Now extrapolate this type of delay, stretch it out throughout all of the tasks I wanted to accomplish today, and that was my entire day.  It seemed as though everywhere I stopped, whatever seemingly small task I wanted to complete, was rife with delays, technical difficulties, and various methods seemingly constructed to try my patience.  But what was remarkable about this experience was not that the delays kept happening.  It was my reaction to these barriers.  I didn’t feel as annoyed or impatient as I normally would.

Blame the yoga, blame sleep deprivation, blame the tunnel-visioned focus we’ve had to cultivate since arriving here.  Even though I was totally conscious of how little free time I had available to me on this beautiful weekend day, I was calm and unhurried.  Instead I had a small epiphany about how much can be accomplished in a relatively short period of time if you are mindful of your actions.  The more thoughtfulness I was able to bring to each moment, the longer it could stretch for me.  Right, we’ve diverted off the path and are now into the more esoteric realm of temporal perception, but that was really my takeaway.  Honestly, events were not unfolding in any sort of practical or logical order for me all day long.  I have to walk away with some kind of lesson or I’m not earning my keep as a yogi-in-training, right?

Lesson #1: Time is kinda stretchy.  Use it mindfully and you will have as much time as you need.

Once I finally made it to my parent’s house, I immediately flipped on the hot tub, threw laundry and yoga mat into the wash, ran out again to go food shopping, came back and spoke to my sweetheart on the phone, and did some Ebay selling maintenance.  Yes, I am still in the process of shedding a number of childhood objects, not the least of which is my extensive collection of unicorn figurines.  It’s like I’m haunted by the damn things!  They keep selling and I keep finding more that need to be sold. 

Lesson #2: Be thoughtful about acquiring material things.  They can be a pain in the ass.

So many unicorns

I should add here that the whole time I was taking care of my various errands I was fooling with the hot tub trying to get it to heat up properly as it seemed not to be heating in the slightest.  By the time 8pm rolled around, my dad confirmed what I had suspected: The hot tub is not working.  Bollox.

Lesson #3: No expectations, no disappointment.  But damn it, I really wanted to soak in that hot tub.
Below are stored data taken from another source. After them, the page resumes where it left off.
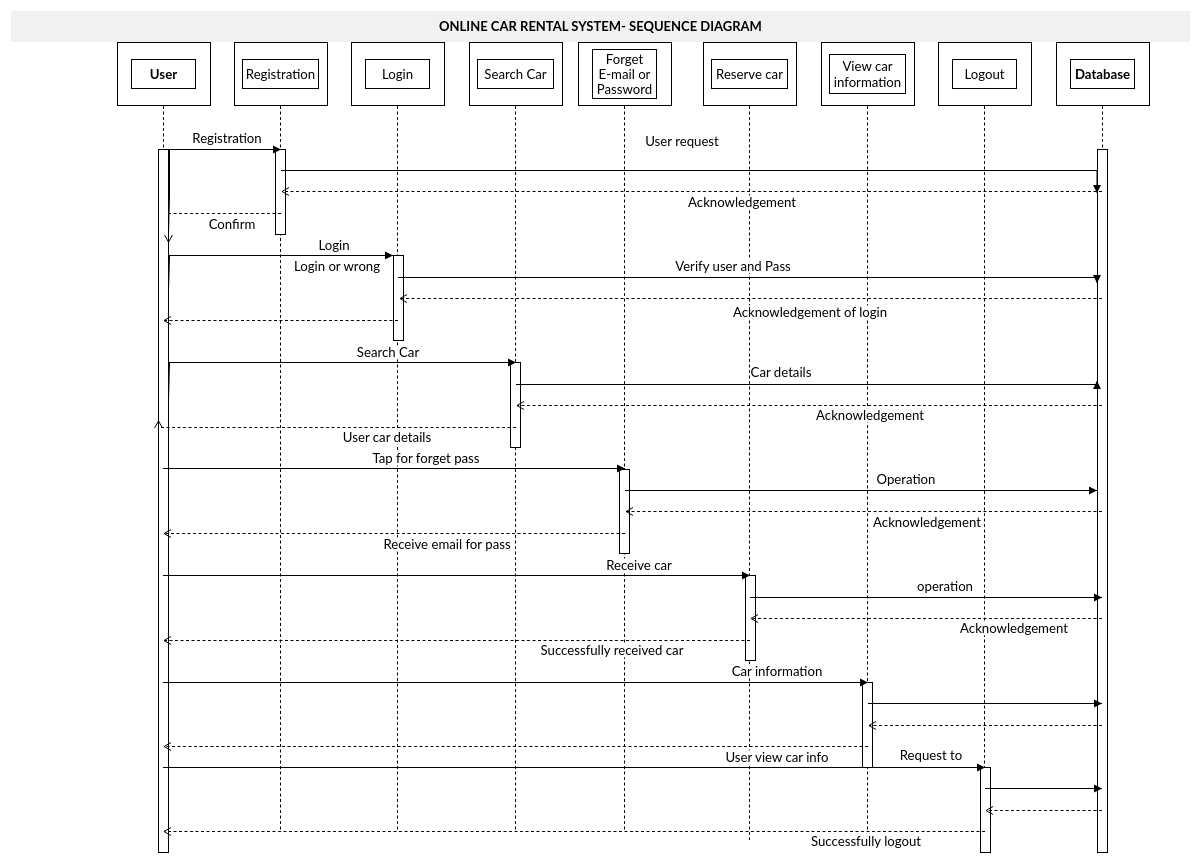
<!DOCTYPE html>
<html lang="en">
<head>
<meta charset="utf-8">
<title>Online Car Rental System - Sequence Diagram</title>
<style>
:root { --ink: #000; --paper: #fff; --band: #f1f1f1; }
* { box-sizing: border-box; margin: 0; padding: 0; }
body { width: 1200px; height: 863px; overflow: hidden; background: var(--paper); }
.diagram { position: relative; width: 1200px; height: 863px; overflow: hidden; color: var(--ink); font: 13.2px/18px Lato, Carlito, sans-serif; }
.title { position: absolute; left: 11px; top: 11px; width: 1179px; height: 31px; background: var(--band); font-size: 13px; font-weight: 700; line-height: 31px; text-align: center; }
.lines { position: absolute; left: 0; top: 0; }
.lifelines { stroke: var(--ink); stroke-dasharray: 3 2.5; }
.bars { fill: var(--paper); stroke: var(--ink); }
.calls, .returns { fill: none; stroke: var(--ink); }
.returns { stroke-dasharray: 3 2.5; }
.calls path { marker-end: url(#solid-head); }
.returns path { marker-end: url(#open-head); }
.plain { fill: none; stroke: var(--ink); }
.participant { position: absolute; left: calc(var(--x) * 1px - 47px); top: 42px; width: 94px; height: 64px; display: flex; align-items: center; justify-content: center; border: 1px solid var(--ink); background: var(--paper); }
.participant span { flex: none; width: 65px; height: 30px; margin-right: 1px; display: flex; align-items: center; justify-content: center; border: 1px solid var(--ink); text-align: center; white-space: nowrap; }
.participant.wide span { width: 77px; }
.participant.two-line span { width: 77px; height: 40px; line-height: 16px; }
.participant.three-line span { height: 50px; line-height: 15px; }
.actor { font-weight: 700; }
.message { position: absolute; left: calc(var(--x) * 1px); top: calc(var(--y) * 1px); transform: translate(-50%, calc(-50% - 0.6px)); background: var(--paper); line-height: 14px; white-space: nowrap; }
</style>
</head>
<body>
<main class="diagram">
  <h1 class="title">ONLINE CAR RENTAL SYSTEM- SEQUENCE DIAGRAM</h1>

  <svg class="lines" width="1200" height="863" viewBox="0 0 1200 863" aria-hidden="true">
    <defs>
      <marker id="solid-head" markerUnits="userSpaceOnUse" markerWidth="10" markerHeight="10" refX="8" refY="5" orient="auto"><path d="M0 1L8 5L0 9Z" fill="#000" stroke="none"/></marker>
      <marker id="open-head" markerUnits="userSpaceOnUse" markerWidth="10" markerHeight="10" refX="8" refY="5" orient="auto"><path d="M1 1L8 5L1 9" fill="none" stroke="#000" stroke-dasharray="none"/></marker>
    </defs>
    <g class="lifelines">
      <path d="M163.5 106V149"/>
      <path d="M280.5 106V830"/>
      <path d="M397.5 106V830"/>
      <path d="M515.5 106V830"/>
      <path d="M624.5 106V830"/>
      <path d="M749.5 106V840"/>
      <path d="M867.5 106V830"/>
      <path d="M984.5 106V768"/>
      <path d="M1102.5 106V149"/>
    </g>
    <g class="bars">
      <rect x="158.5" y="149.5" width="10" height="703"/>
      <rect x="275.5" y="149.5" width="10" height="85"/>
      <rect x="393.5" y="255.5" width="10" height="85"/>
      <rect x="510.5" y="362.5" width="10" height="85"/>
      <rect x="619.5" y="469.5" width="10" height="84"/>
      <rect x="745.5" y="575.5" width="10" height="85"/>
      <rect x="862.5" y="682.5" width="10" height="85"/>
      <rect x="980.5" y="767.5" width="10" height="85"/>
      <rect x="1097.5" y="149.5" width="10" height="703"/>
    </g>
    <g class="plain">
      <path d="M169.5 149V195L168.5 234"/>
      <path d="M169.5 256L168.5 290"/>
      <path d="M169.5 362L168.5 400"/>
      <path d="M281 213.5H169" stroke-dasharray="3 2.5"/>
      <path d="M398 277.5H1097"/>
      <path d="M516 384.5H1097"/>
    </g>
    <g class="calls">
      <path d="M169 149.5H281"/>
      <path d="M281 170.5H1097V193"/>
      <path d="M169 255.5H393"/>
      <path d="M1097 277V283"/>
      <path d="M169 362.5H516"/>
      <path d="M1097 388V381"/>
      <path d="M163 468.5H625"/>
      <path d="M625 490.5H1097"/>
      <path d="M163 575.5H750"/>
      <path d="M750 597.5H1102"/>
      <path d="M163 682.5H868"/>
      <path d="M868 703.5H1102"/>
      <path d="M163 767.5H985"/>
      <path d="M985 788.5H1102"/>
    </g>
    <g class="returns">
      <path d="M1102 191.5H282"/>
      <path d="M168.5 234V242"/>
      <path d="M1102 298.5H400"/>
      <path d="M398 320.5H164"/>
      <path d="M1102 405.5H517"/>
      <path d="M516 427.5H158.5V421"/>
      <path d="M1102 511.5H626"/>
      <path d="M625 533.5H164"/>
      <path d="M1102 618.5H751"/>
      <path d="M750 640.5H164"/>
      <path d="M1102 725.5H869"/>
      <path d="M868 746.5H164"/>
      <path d="M1102 810.5H986"/>
      <path d="M985 831.5H164"/>
    </g>
  </svg>

  <section aria-label="Participants">
    <div class="participant actor" style="--x:164"><span>User</span></div>
    <div class="participant wide" style="--x:281"><span>Registration</span></div>
    <div class="participant" style="--x:398"><span>Login</span></div>
    <div class="participant wide" style="--x:516"><span>Search Car</span></div>
    <div class="participant three-line" style="--x:625"><span>Forget<br>E-mail or<br>Password</span></div>
    <div class="participant wide" style="--x:750"><span>Reserve car</span></div>
    <div class="participant two-line" style="--x:868"><span>View car<br>information</span></div>
    <div class="participant" style="--x:985"><span>Logout</span></div>
    <div class="participant actor" style="--x:1103"><span>Database</span></div>
  </section>

  <section aria-label="Messages">
    <p class="message" style="--x:227;--y:139">Registration</p>
    <p class="message" style="--x:682;--y:142">User request</p>
    <p class="message" style="--x:742;--y:203">Acknowledgement</p>
    <p class="message" style="--x:232;--y:225">Confirm</p>
    <p class="message" style="--x:334;--y:246">Login</p>
    <p class="message" style="--x:337;--y:267">Login or wrong</p>
    <p class="message" style="--x:733;--y:267">Verify user and Pass</p>
    <p class="message" style="--x:810;--y:313">Acknowledgement of login</p>
    <p class="message" style="--x:388;--y:353">Search Car</p>
    <p class="message" style="--x:781;--y:373">Car details</p>
    <p class="message" style="--x:870;--y:416">Acknowledgement</p>
    <p class="message" style="--x:387;--y:438">User car details</p>
    <p class="message" style="--x:426;--y:459">Tap for forget pass</p>
    <p class="message" style="--x:906;--y:480">Operation</p>
    <p class="message" style="--x:927;--y:523">Acknowledgement</p>
    <p class="message" style="--x:447;--y:545">Receive email for pass</p>
    <p class="message" style="--x:639;--y:566">Receive car</p>
    <p class="message" style="--x:945;--y:587">operation</p>
    <p class="message" style="--x:1014;--y:629">Acknowledgement</p>
    <p class="message" style="--x:612;--y:651">Successfully received car</p>
    <p class="message" style="--x:777;--y:672">Car information</p>
    <p class="message" style="--x:777;--y:758">User view car info</p>
    <p class="message" style="--x:931;--y:756">Request to</p>
    <p class="message" style="--x:866;--y:842">Successfully logout</p>
  </section>
</main>
</body>
</html>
Got myself packed up after hot tub proved to be a non-starter and headed back to the hotel at 10pm. The drive back to the hotel on 405 North started out uneventfully but took a strange turn when I decided to see how much dialogue I could remember from Half Moon (the first posture of class) on.  I was going along nicely, a few hiccups as I struggled to remember various lines, but I got all the way through Eagle when I looked up and saw an exit for Getty Dr.  Hmmm, that’s odd.  Pretty sure that’s farther north than I usually go on the freeway.   Sure enough I had driven completely past my exit and I had no idea how far north I was of LAX.  Bollox. When I exited with the intent to turn around and head back southbound, I saw Sepulveda Dr., the very street my hotel is on.  It was a lovely night so I decided to hop on Sepulveda southbound and drive back to the hotel that way.  Wow, I really must have been into my dialogue because it took me about 30 minutes to get back to the hotel by that route.  And it’s only 30 minutes from my parent’s house to the hotel via the freeway!  The drive was mellow and I was perfectly content to be alone with my thoughts, sans dialogue this time.  I also discovered a fantastic 24 hour Mexican food stand (so cheap!) called Cinco de Mayo where I had a brief pause for veggie tacos.  Yum!

Lesson #4: The shortest way isn’t always the best way.